Electrical Energy: Light and Motion (SOL 4.3)

A student demonstrates her cubelet creation

A student demonstrates her cubelet creation

SOL: 4.3 Students will investigate and understand the characteristics of electricity.

Key concepts include: d) the ability of electrical energy to be transformed into light and motion, and to produce heat.

Materials:  cubelets, visual examples


  1. Review with each student which cubelet (of the three colors) is the power source.
  2. If students are unclear, re-explain the idea of a power source.
  3. Teachers will explain that they will now discuss the power block, how it uses electricity and what electricity is.
  4. Teachers give examples of how electricity makes light, heat, sound, and motion.
  5. Students observe how the dark green cubes block electricity and how the light green ones let it move through.
  6. Students spend time experimenting with dark and light green cubes.

Informal Assessment:  Students are asked what electricity is, what each cubelet’s job is (based on color and function), and where they think they can find electricity.

 Adaptations added to this lesson:

  1. Peer models-utilize stronger students to help those struggling.
  2. For non-verbal student/s, give choices that they can point or grab at. Ex: For the assessment, tell the job of one of the cubelets and let him grab the cubelet which has that purpose.
  3. Provide example/and or visuals
  4. Using two rooms/or one big room to reduce the noise level and distractions as needed.


Teacher Reflection: The visuals helped the students remember whether a circuit was open or closed and to help students and teachers remember the functions of the different cubelets. Breaking the groups into smaller groups helped the students get more 1:1 from the teachers and was less distracting to the students.


Sample visual

Sample visual

Parent Letter:  (includes week 2 and week 3 information):

Last week we went over basic circuits. The students learned the difference between an open and a closed circuit as well as the basic components needed to make a circuit work. They made their own circuits using a toy called “Cubelets.” Cubelets are small, magnetic blocks with tiny computers inside that communicate with each other when they are connected. This allowed the students to create their own circuits by connecting a power source (a blue cubelet) with a passive/ control source (a black cubelet) and let them turn on something of their choice (a speaker, a light, a block with wheels etc.).

This week we will be continuing with the use of Cubelets. We will be learning what electricity is and how it can create light, motion, and heat.

If you would like to know more about Cubelets or you are thinking about getting them for your own home, visit http://www.modrobotics.com/cubelets/.

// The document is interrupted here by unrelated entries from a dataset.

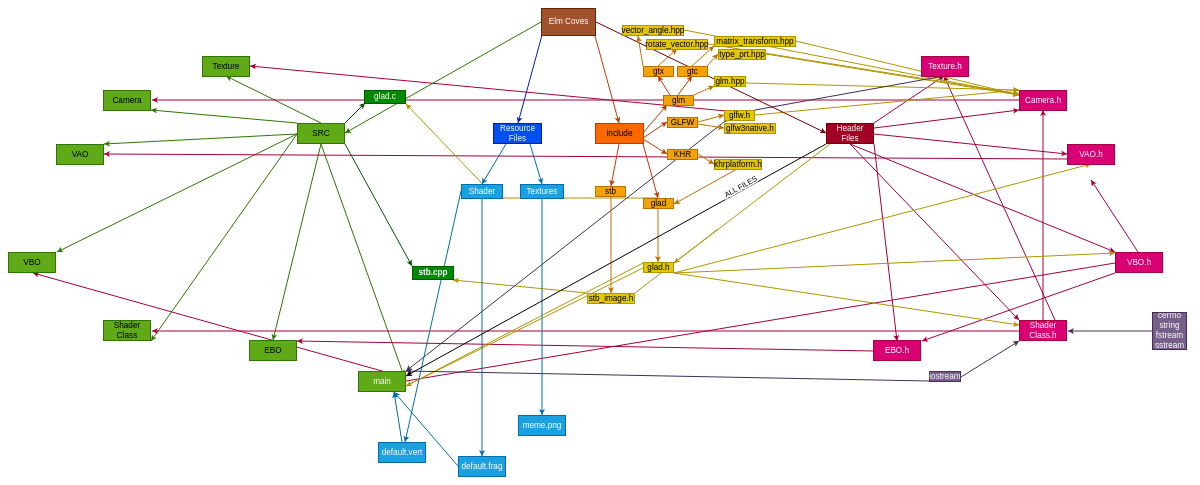
<!DOCTYPE html>
<html lang="en">
<head>
<meta charset="utf-8">
<title>Project file dependencies</title>
<style>
:root {
  --root: #a0522d; --root-line: #6d1f00;
  --green: #60a917; --green-line: #2d7600;
  --deep: #008a00; --deep-line: #005700;
  --blue: #0050ef; --blue-line: #001dbc;
  --cyan: #1ba1e2; --cyan-line: #006eaf;
  --orange: #fa6800; --orange-line: #c73500;
  --amber: #f0a30a; --amber-line: #bd7000;
  --yellow: #e3c800; --yellow-line: #b09500;
  --maroon: #a20025; --maroon-line: #6f0000;
  --pink: #d80073; --pink-line: #a50040;
  --purple: #76608a; --purple-line: #432d57;
}
* { box-sizing: border-box; }
html, body { margin: 0; }
.diagram {
  position: relative; width: 1200px; height: 485px; overflow: hidden; background: #fff;
  font: 8.2px/10px "Liberation Sans", Arial, sans-serif;
}
.edges { position: absolute; inset: 0; fill: none; stroke-width: 1; }
.edges .label { font-size: 7.5px; fill: #000; stroke: #fff; stroke-width: 3; paint-order: stroke; text-anchor: middle; }
.node {
  position: absolute; left: var(--x); top: var(--y); width: var(--w, 48px); height: var(--h, 21px);
  display: flex; align-items: center; justify-content: center; text-align: center;
  white-space: nowrap; border: 1px solid; color: #fff;
}
.root { background: var(--root); border-color: var(--root-line); }
.source { background: var(--green); border-color: var(--green-line); color: #000; }
.source.light { color: #fff; }
.library-source { --w: 42px; --h: 14px; background: var(--deep); border-color: var(--deep-line); }
.resource { background: var(--blue); border-color: var(--blue-line); }
.asset { background: var(--cyan); border-color: var(--cyan-line); }
.include { background: var(--orange); border-color: var(--orange-line); color: #000; }
.folder { --w: 31px; --h: 11px; background: var(--amber); border-color: var(--amber-line); color: #000; }
.library-header { --h: 11px; background: var(--yellow); border-color: var(--yellow-line); color: #000; }
.headers { background: var(--maroon); border-color: var(--maroon-line); }
.header { background: var(--pink); border-color: var(--pink-line); }
.standard { background: var(--purple); border-color: var(--purple-line); }
.strong { font-weight: 700; }
</style>
</head>
<body>
<main class="diagram">
  <svg class="edges" width="1200" height="485" viewBox="0 0 1200 485" aria-hidden="true">
    <defs>
      <path id="tip" d="M0 0 6 3 0 6 1.5 3Z"/>
      <marker id="tip-green" markerWidth="6" markerHeight="6" refX="6" refY="3" orient="auto"><use href="#tip" fill="#2d7600" stroke="none"/></marker>
      <marker id="tip-deep" markerWidth="6" markerHeight="6" refX="6" refY="3" orient="auto"><use href="#tip" fill="#005700" stroke="none"/></marker>
      <marker id="tip-blue" markerWidth="6" markerHeight="6" refX="6" refY="3" orient="auto"><use href="#tip" fill="#001dbc" stroke="none"/></marker>
      <marker id="tip-cyan" markerWidth="6" markerHeight="6" refX="6" refY="3" orient="auto"><use href="#tip" fill="#006eaf" stroke="none"/></marker>
      <marker id="tip-orange" markerWidth="6" markerHeight="6" refX="6" refY="3" orient="auto"><use href="#tip" fill="#c73500" stroke="none"/></marker>
      <marker id="tip-amber" markerWidth="6" markerHeight="6" refX="6" refY="3" orient="auto"><use href="#tip" fill="#bd7000" stroke="none"/></marker>
      <marker id="tip-yellow" markerWidth="6" markerHeight="6" refX="6" refY="3" orient="auto"><use href="#tip" fill="#b09500" stroke="none"/></marker>
      <marker id="tip-maroon" markerWidth="6" markerHeight="6" refX="6" refY="3" orient="auto"><use href="#tip" fill="#6f0000" stroke="none"/></marker>
      <marker id="tip-pink" markerWidth="6" markerHeight="6" refX="6" refY="3" orient="auto"><use href="#tip" fill="#a50040" stroke="none"/></marker>
      <marker id="tip-purple" markerWidth="6" markerHeight="6" refX="6" refY="3" orient="auto"><use href="#tip" fill="#432d57" stroke="none"/></marker>
      <marker id="tip-black" markerWidth="6" markerHeight="6" refX="6" refY="3" orient="auto"><use href="#tip" fill="#000" stroke="none"/></marker>
    </defs>
    <g stroke="var(--green-line)" marker-end="url(#tip-green)">
      <path marker-end="url(#tip-green)" d="M541 22 345 133"/>
      <path marker-end="url(#tip-green)" d="M321 123 226 76"/>
      <path marker-end="url(#tip-green)" d="M297 123 151 110"/>
      <path marker-end="url(#tip-green)" d="M297 134 104 144"/>
      <path marker-end="url(#tip-green)" d="M297 134 57 252"/>
      <path marker-end="url(#tip-green)" d="M297 134 151 341"/>
      <path marker-end="url(#tip-green)" d="M321 144 273 340"/>
      <path marker-end="url(#tip-green)" d="M321 144 404 376"/>
    </g>
    <g stroke="var(--deep-line)">
      <path marker-end="url(#tip-deep)" d="M345 123 365 103"/>
      <path marker-end="url(#tip-deep)" d="M345 144 412 266"/>
    </g>
    <g stroke="var(--pink-line)">
      <path marker-end="url(#tip-pink)" d="M726 111 250 66"/>
      <path marker-end="url(#tip-pink)" d="M1019 100H152"/>
      <path marker-end="url(#tip-pink)" d="M1067 159 104 154"/>
      <path marker-end="url(#tip-pink)" d="M1115 263 406 381 382 371 33 273"/>
      <path marker-end="url(#tip-pink)" d="M1019 331H152"/>
      <path marker-end="url(#tip-pink)" d="M874 351 297 341"/>
      <path marker-end="url(#tip-pink)" d="M874 123 944 76"/>
      <path marker-end="url(#tip-pink)" d="M874 128 1019 110"/>
      <path marker-end="url(#tip-pink)" d="M874 134 1067 154"/>
      <path marker-end="url(#tip-pink)" d="M850 144 1115 252"/>
      <path marker-end="url(#tip-pink)" d="M850 144 1019 320"/>
      <path marker-end="url(#tip-pink)" d="M874 144 897 341"/>
      <path marker-end="url(#tip-pink)" d="M1138 252 1091 180"/>
      <path marker-end="url(#tip-pink)" d="M1115 273 922 341"/>
      <path marker-end="url(#tip-pink)" d="M1043 320V110"/>
      <path marker-end="url(#tip-pink)" d="M1055 320 944 76"/>
    </g>
    <g stroke="var(--yellow-line)">
      <path marker-end="url(#tip-yellow)" d="M658 198H496L406 104"/>
      <path marker-end="url(#tip-yellow)" d="M684 30 1019 95"/>
      <path marker-end="url(#tip-yellow)" d="M708 44 1019 94"/>
      <path marker-end="url(#tip-yellow)" d="M796 41 1019 95"/>
      <path marker-end="url(#tip-yellow)" d="M766 54 1019 95"/>
      <path marker-end="url(#tip-yellow)" d="M746 83 1019 90"/>
      <path marker-end="url(#tip-yellow)" d="M755 115 1019 90"/>
      <path marker-end="url(#tip-yellow)" d="M674 273 1115 253"/>
      <path marker-end="url(#tip-yellow)" d="M674 273 1091 164"/>
      <path marker-end="url(#tip-yellow)" d="M674 273 1019 325"/>
      <path marker-end="url(#tip-yellow)" d="M643 263 406 386"/>
      <path d="M643 268 406 386"/>
      <path marker-end="url(#tip-yellow)" d="M587 293 453 280"/>
      <path marker-end="url(#tip-yellow)" d="M830 144 674 263"/>
      <path d="M718 229 635 293"/>
    </g>
    <g stroke="var(--purple-line)">
      <path marker-end="url(#tip-purple)" d="M755 110 944 76"/>
      <path marker-end="url(#tip-purple)" d="M755 110 724 122 406 371"/>
      <path marker-end="url(#tip-purple)" d="M1152 331H1068"/>
      <path marker-end="url(#tip-purple)" d="M961 377 1019 341"/>
      <path marker-end="url(#tip-purple)" d="M929 381 406 371"/>
    </g>
    <g stroke="var(--cyan-line)">
      <path marker-end="url(#tip-cyan)" d="M506 144 482 184"/>
      <path marker-end="url(#tip-cyan)" d="M530 144 542 184"/>
      <path marker-end="url(#tip-cyan)" d="M461 191 405 442"/>
      <path marker-end="url(#tip-cyan)" d="M482 198V456"/>
      <path marker-end="url(#tip-cyan)" d="M542 198V415"/>
      <path marker-end="url(#tip-cyan)" d="M402 442 394 392"/>
      <path marker-end="url(#tip-cyan)" d="M458 466 394 392"/>
    </g>
    <path stroke="var(--blue-line)" marker-end="url(#tip-blue)" d="M542 35 518 123"/>
    <path stroke="var(--maroon-line)" marker-end="url(#tip-maroon)" d="M596 22 826 133"/>
    <g stroke="var(--orange-line)">
      <path marker-end="url(#tip-orange)" d="M595 36 619 123"/>
      <path marker-end="url(#tip-orange)" d="M643 133 667 105"/>
      <path marker-end="url(#tip-orange)" d="M643 138 667 122"/>
      <path marker-end="url(#tip-orange)" d="M643 139 667 154"/>
      <path marker-end="url(#tip-orange)" d="M619 144 611 186"/>
      <path marker-end="url(#tip-orange)" d="M643 144 658 198"/>
      <path marker-end="url(#tip-orange)" d="M670 95 658 76"/>
      <path marker-end="url(#tip-orange)" d="M678 95 692 76"/>
    </g>
    <g stroke="var(--amber-line)">
      <path marker-end="url(#tip-amber)" d="M694 95 714 86"/>
      <path marker-end="url(#tip-amber)" d="M643 66 638 36"/>
      <path marker-end="url(#tip-amber)" d="M658 66 677 49"/>
      <path marker-end="url(#tip-amber)" d="M692 66 714 46"/>
      <path marker-end="url(#tip-amber)" d="M707 66 718 54"/>
      <path marker-end="url(#tip-amber)" d="M698 122 724 115"/>
      <path marker-end="url(#tip-amber)" d="M698 124 724 128"/>
      <path marker-end="url(#tip-amber)" d="M698 154 714 164"/>
      <path marker-end="url(#tip-amber)" d="M737 169 674 204"/>
      <path marker-end="url(#tip-amber)" d="M658 209V262"/>
      <path marker-end="url(#tip-amber)" d="M611 197V293"/>
    </g>
    <path stroke="#000" marker-end="url(#tip-black)" d="M826 144 406 376"/>
    <text class="label" x="741" y="189" transform="rotate(-29 741 187)">ALL FILES</text>
  </svg>

  <div class="node root" style="--x:541px;--y:8px;--w:55px;--h:28px">Elm Coves</div>

  <div class="node source" style="--x:202px;--y:56px">Texture</div>
  <div class="node source" style="--x:103px;--y:90px">Camera</div>
  <div class="node source" style="--x:297px;--y:123px">SRC</div>
  <div class="node source" style="--x:56px;--y:144px">VAO</div>
  <div class="node source" style="--x:8px;--y:252px">VBO</div>
  <div class="node source" style="--x:103px;--y:320px">Shader<br>Class</div>
  <div class="node source" style="--x:249px;--y:340px">EBO</div>
  <div class="node source light" style="--x:358px;--y:371px">main</div>
  <div class="node library-source" style="--x:364px;--y:90px">glad.c</div>
  <div class="node library-source strong" style="--x:412px;--y:266px">stb.cpp</div>

  <div class="node resource" style="--x:493px;--y:123px;--w:49px">Resource<br>Files</div>
  <div class="node asset" style="--x:461px;--y:184px;--w:42px;--h:15px">Shader</div>
  <div class="node asset" style="--x:520px;--y:184px;--w:44px;--h:15px">Textures</div>
  <div class="node asset" style="--x:518px;--y:415px">meme.png</div>
  <div class="node asset" style="--x:378px;--y:442px">default.vert</div>
  <div class="node asset" style="--x:458px;--y:456px">default.frag</div>

  <div class="node include" style="--x:595px;--y:123px;--w:49px">include</div>
  <div class="node folder" style="--x:643px;--y:66px">gtx</div>
  <div class="node folder" style="--x:677px;--y:66px">gtc</div>
  <div class="node folder" style="--x:663px;--y:95px">glm</div>
  <div class="node folder" style="--x:667px;--y:117px">GLFW</div>
  <div class="node folder" style="--x:667px;--y:149px">KHR</div>
  <div class="node folder" style="--x:595px;--y:186px">stb</div>
  <div class="node folder" style="--x:643px;--y:198px">glad</div>

  <div class="node library-header" style="--x:622px;--y:25px;--w:62px">vector_angle.hpp</div>
  <div class="node library-header" style="--x:646px;--y:39px;--w:62px">rotate_vector.hpp</div>
  <div class="node library-header" style="--x:714px;--y:36px;--w:82px">matrix_transform.hpp</div>
  <div class="node library-header" style="--x:718px;--y:49px">type_prt.hpp</div>
  <div class="node library-header" style="--x:714px;--y:76px;--w:32px">glm.hpp</div>
  <div class="node library-header" style="--x:724px;--y:110px;--w:31px">glfw.h</div>
  <div class="node library-header" style="--x:724px;--y:123px;--w:52px">glfw3native.h</div>
  <div class="node library-header" style="--x:714px;--y:159px">khrplatform.h</div>
  <div class="node library-header" style="--x:643px;--y:262px;--w:31px">glad.h</div>
  <div class="node library-header" style="--x:587px;--y:293px">stb_image.h</div>

  <div class="node headers" style="--x:826px;--y:123px">Header<br>Files</div>
  <div class="node header" style="--x:921px;--y:56px">Texture.h</div>
  <div class="node header" style="--x:1019px;--y:90px">Camera.h</div>
  <div class="node header" style="--x:1067px;--y:144px">VAO.h</div>
  <div class="node header" style="--x:1115px;--y:252px">VBO.h</div>
  <div class="node header" style="--x:1019px;--y:320px">Shader<br>Class.h</div>
  <div class="node header" style="--x:873px;--y:340px">EBO.h</div>

  <div class="node standard" style="--x:929px;--y:371px;--w:32px;--h:11px">iostream</div>
  <div class="node standard" style="--x:1152px;--y:312px;--w:35px;--h:38px">cerrno<br>string<br>fstream<br>sstream</div>
</main>
</body>
</html>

Challenge for the week: Circuits are simple and easy to create without the use of fancy blocks. If you want to do a fun project at home take a battery, two wires, and a small LED light bulb. Strip the ends of the two wires, connect them each to the positive and negative end of the battery, and then connect the other end to the light bulb. Have your child play with the idea of an open and closed circuit. This requires some supervision. If you would like something a little less complex, point out circuits that you use daily to your child (a light switch, the TV, the iPad etc.).